The closest English equivalent – “mnemonic” – isn’t really a piece of cake either. So let me explain.
An Eselsbrücke is usually a short and easily memorable line that is connected to something you want to remember.
It can start as easy as using it to remember the colours of the rainbow – red, orange, yellow, green, blue, indigo, violet.
If you just cant get the order right in your head, you can remember the following: Richard Of York Gave Battle In Vain.” Each first letter of each word is also the first letter of the colour.
The word Eselsbrücke is actually connected to a literal donkey bridge. Donkeys are quite hydrophobic and don’t even want to cross small rivers, because they can’t see the ground due to the reflecting water surface.
Back in the day, it was common to build bridges for them to cross said streams.
Connected to that, a figurative Eselsbrücke is a bypass that, even though it might mean a higher effort, makes it easier for you to reach a goal.
An Eselsbrücke can have many forms, and some students even make some sort of a game of it. They try to think of as many Eselsbrücken as possible, as well as making them as fun as possible.

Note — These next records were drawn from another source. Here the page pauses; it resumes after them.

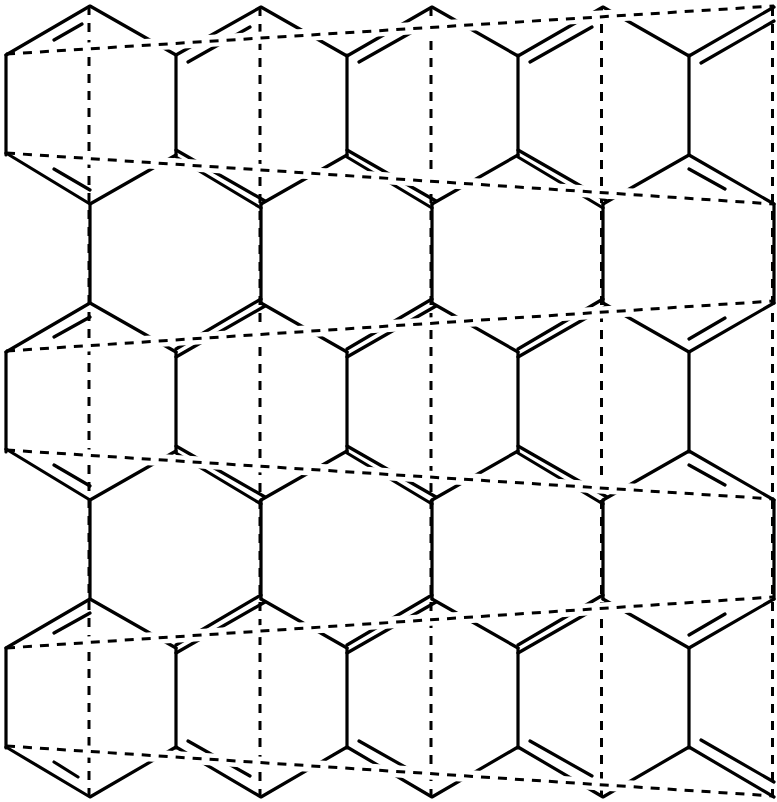
<!DOCTYPE html>
<html lang="en">
<head>
<meta charset="utf-8">
<title>Hexagonal lattice</title>
<style>
:root { --ink: #000; --paper: #fff; }
html, body { margin: 0; background: var(--paper); overflow: hidden; }
svg { display: block; width: 777px; height: 802px; }
path { fill: none; }
.bonds { stroke: var(--ink); stroke-width: 3.2; stroke-linejoin: round; stroke-linecap: round; }
.guides { stroke: var(--ink); stroke-width: 3; stroke-dasharray: 9 8; }
.gaps { stroke: var(--paper); stroke-width: 12; }
</style>
</head>
<body>
<svg viewBox="0 0 777 802" role="img" aria-label="Hexagonal bond lattice crossed by dashed lines">
  <defs>
    <path id="uprights-wide" d="M6 55V155M176 55V155M347 55V155M518 55V155M689 55V155"/>
    <path id="uprights-offset" d="M90 204V303M261 204V303M432 204V303M603 204V303M774 204V303"/>
    <g id="falling-row">
      <path d="M6 153L90 204L176 155M261 204L347 155M432 204L518 155M603 204L689 155L774 204"/>
      <path d="M176 150L265 201M176 157L261 208M347 150L436 201M347 157L432 208M518 150L607 201M518 157L603 208"/>
      <path d="M54 169L90 190M689 169L725 189"/>
    </g>
    <g id="rising-row">
      <path d="M6 352L90 303L176 352M261 303L347 352M432 303L518 352M603 303L689 352L774 303"/>
      <path d="M176 357L265 306M176 349L261 299M347 357L436 306M347 349L432 299M518 357L607 306M518 349L603 299"/>
      <path d="M54 337L90 317M689 339L725 318"/>
    </g>
  </defs>

  <g class="bonds">
    <g id="top-row">
      <path d="M6 55L90 6L176 55L261 7L347 56L432 7L518 56L603 7L689 56L774 7"/>
      <path d="M54 40L82 24M188 62L250 27M359 62L421 27M530 62L592 27M701 63L774 21"/>
    </g>
    <use href="#uprights-wide"/>
    <use href="#falling-row"/>
    <use href="#uprights-offset"/>
    <use href="#rising-row"/>
    <use href="#uprights-wide" y="297"/>
    <use href="#falling-row" y="296"/>
    <use href="#uprights-offset" y="296"/>
    <use href="#rising-row" y="296"/>
    <use href="#uprights-wide" y="593"/>
    <g id="bottom-row">
      <path d="M6 747L90 797L176 747L261 797L347 747L432 797L518 747L603 797L689 747L774 797"/>
      <path d="M54 762L78 777M188 741L250 776M359 741L421 776M530 741L592 776M701 740L774 782"/>
    </g>
  </g>

  <path class="guides" d="M89 6V797M260 7V797M431 7V797M601.5 7V797M772.5 7V797"/>
  <path class="gaps" d="M80 49L640 14M80 158L640 195M80 346L640 310M80 455L640 490M80 643L640 606M80 751L640 787"/>
  <path class="guides" d="M6 54L774 6M6 153L774 204M6 351L774 301M6 450L774 499M6 648L774 597M6 746L774 796"/>
</svg>
</body>
</html>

This is all fun and games until you need an Eselsbrücke to remind yourself of another Eselsbrücke.
The YouTube channel simpleclub explains some typical 'Eselsbrücken' in German.
Here are some Examples for German Eselsbrücken and their English equivalent:
To remember the planets in the right order:
Mein Vater Erklärt Mir Jeden Sonntag Unseren Nachthimmel.
My Very Educated Mother Just Served Us Nachos
To remember cardinal points:
Nie Ohne Seife Waschen
Naughty Elephants Spray Water
To remember the strings of a guitar EADGHE/EADGBE:
Eine Alte Dame Ging Hering Essen.
Eddie Ate Dynamite, Good Bye Eddie